[Task prompt] Return the data below in full and exactly, except that the pictures are dropped.

*** Opening Material shown ***

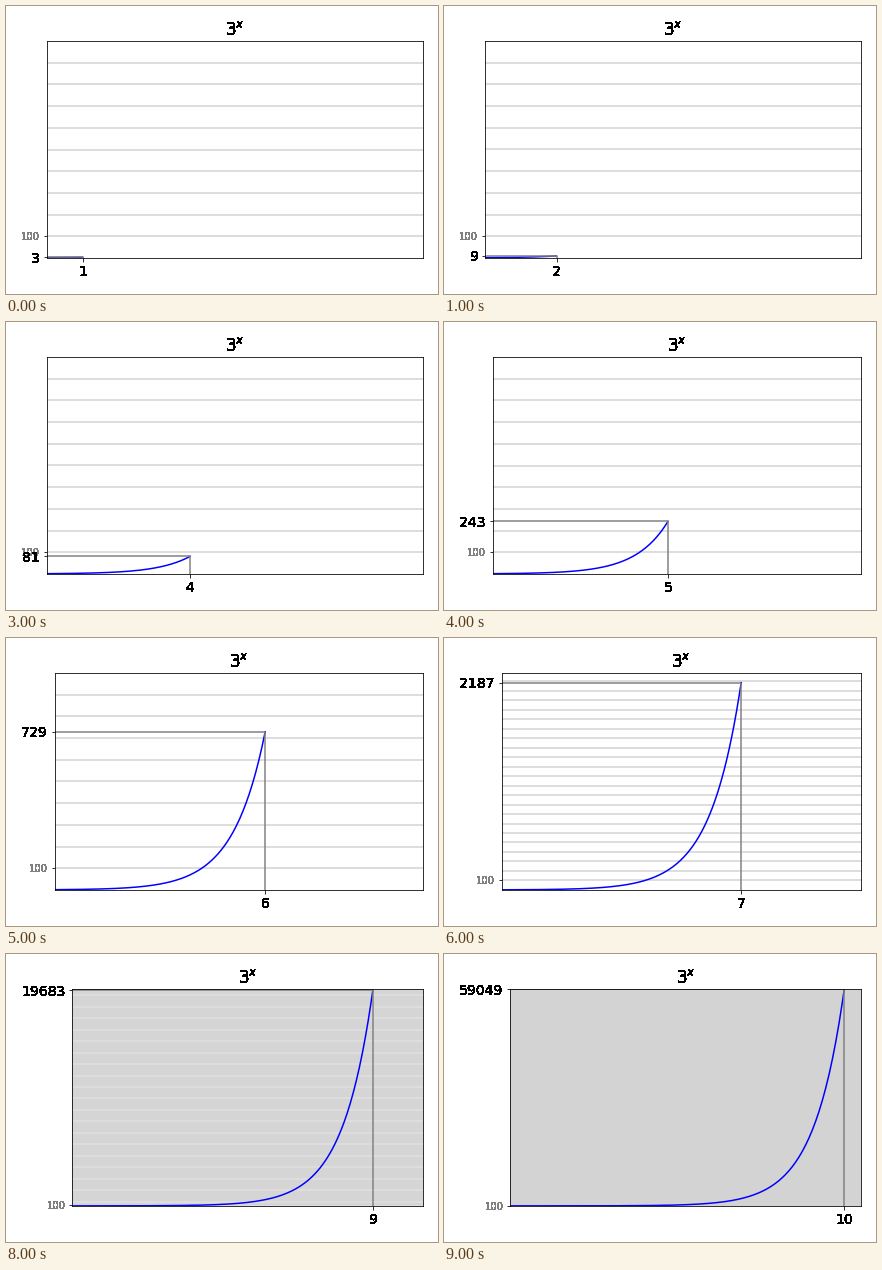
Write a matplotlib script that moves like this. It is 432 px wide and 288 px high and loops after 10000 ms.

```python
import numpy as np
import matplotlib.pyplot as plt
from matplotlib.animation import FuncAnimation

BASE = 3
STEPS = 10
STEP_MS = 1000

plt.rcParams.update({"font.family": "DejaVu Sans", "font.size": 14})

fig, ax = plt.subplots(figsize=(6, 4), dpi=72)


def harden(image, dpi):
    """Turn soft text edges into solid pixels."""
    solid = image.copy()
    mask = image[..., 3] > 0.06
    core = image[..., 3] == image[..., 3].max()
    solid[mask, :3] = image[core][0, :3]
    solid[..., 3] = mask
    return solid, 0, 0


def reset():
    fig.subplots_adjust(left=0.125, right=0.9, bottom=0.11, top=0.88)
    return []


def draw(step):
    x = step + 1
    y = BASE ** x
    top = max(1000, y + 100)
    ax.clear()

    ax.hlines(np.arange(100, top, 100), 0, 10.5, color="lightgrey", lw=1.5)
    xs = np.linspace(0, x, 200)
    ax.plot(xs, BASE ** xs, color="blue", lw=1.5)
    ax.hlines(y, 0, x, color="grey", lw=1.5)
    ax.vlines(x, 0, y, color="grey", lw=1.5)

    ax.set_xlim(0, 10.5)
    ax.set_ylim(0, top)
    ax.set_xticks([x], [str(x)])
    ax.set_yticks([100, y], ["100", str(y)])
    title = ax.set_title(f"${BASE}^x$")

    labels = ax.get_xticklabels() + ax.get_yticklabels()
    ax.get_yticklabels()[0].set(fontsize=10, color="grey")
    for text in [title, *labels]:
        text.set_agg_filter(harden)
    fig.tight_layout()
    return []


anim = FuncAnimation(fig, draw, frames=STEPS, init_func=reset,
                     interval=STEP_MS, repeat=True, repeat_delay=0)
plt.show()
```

*** Closing Material shown ***

[Written answer]
Write a matplotlib script that moves like this. It is 432 px wide and 288 px high and loops after 10000 ms.

```python
import numpy as np
import matplotlib.pyplot as plt
from matplotlib.animation import FuncAnimation

BASE = 3
STEPS = 10
STEP_MS = 1000

plt.rcParams.update({"font.family": "DejaVu Sans", "font.size": 14})

fig, ax = plt.subplots(figsize=(6, 4), dpi=72)


def harden(image, dpi):
    """Turn soft text edges into solid pixels."""
    solid = image.copy()
    mask = image[..., 3] > 0.06
    core = image[..., 3] == image[..., 3].max()
    solid[mask, :3] = image[core][0, :3]
    solid[..., 3] = mask
    return solid, 0, 0


def reset():
    fig.subplots_adjust(left=0.125, right=0.9, bottom=0.11, top=0.88)
    return []


def draw(step):
    x = step + 1
    y = BASE ** x
    top = max(1000, y + 100)
    ax.clear()

    ax.hlines(np.arange(100, top, 100), 0, 10.5, color="lightgrey", lw=1.5)
    xs = np.linspace(0, x, 200)
    ax.plot(xs, BASE ** xs, color="blue", lw=1.5)
    ax.hlines(y, 0, x, color="grey", lw=1.5)
    ax.vlines(x, 0, y, color="grey", lw=1.5)

    ax.set_xlim(0, 10.5)
    ax.set_ylim(0, top)
    ax.set_xticks([x], [str(x)])
    ax.set_yticks([100, y], ["100", str(y)])
    title = ax.set_title(f"${BASE}^x$")

    labels = ax.get_xticklabels() + ax.get_yticklabels()
    ax.get_yticklabels()[0].set(fontsize=10, color="grey")
    for text in [title, *labels]:
        text.set_agg_filter(harden)
    fig.tight_layout()
    return []


anim = FuncAnimation(fig, draw, frames=STEPS, init_func=reset,
                     interval=STEP_MS, repeat=True, repeat_delay=0)
plt.show()
```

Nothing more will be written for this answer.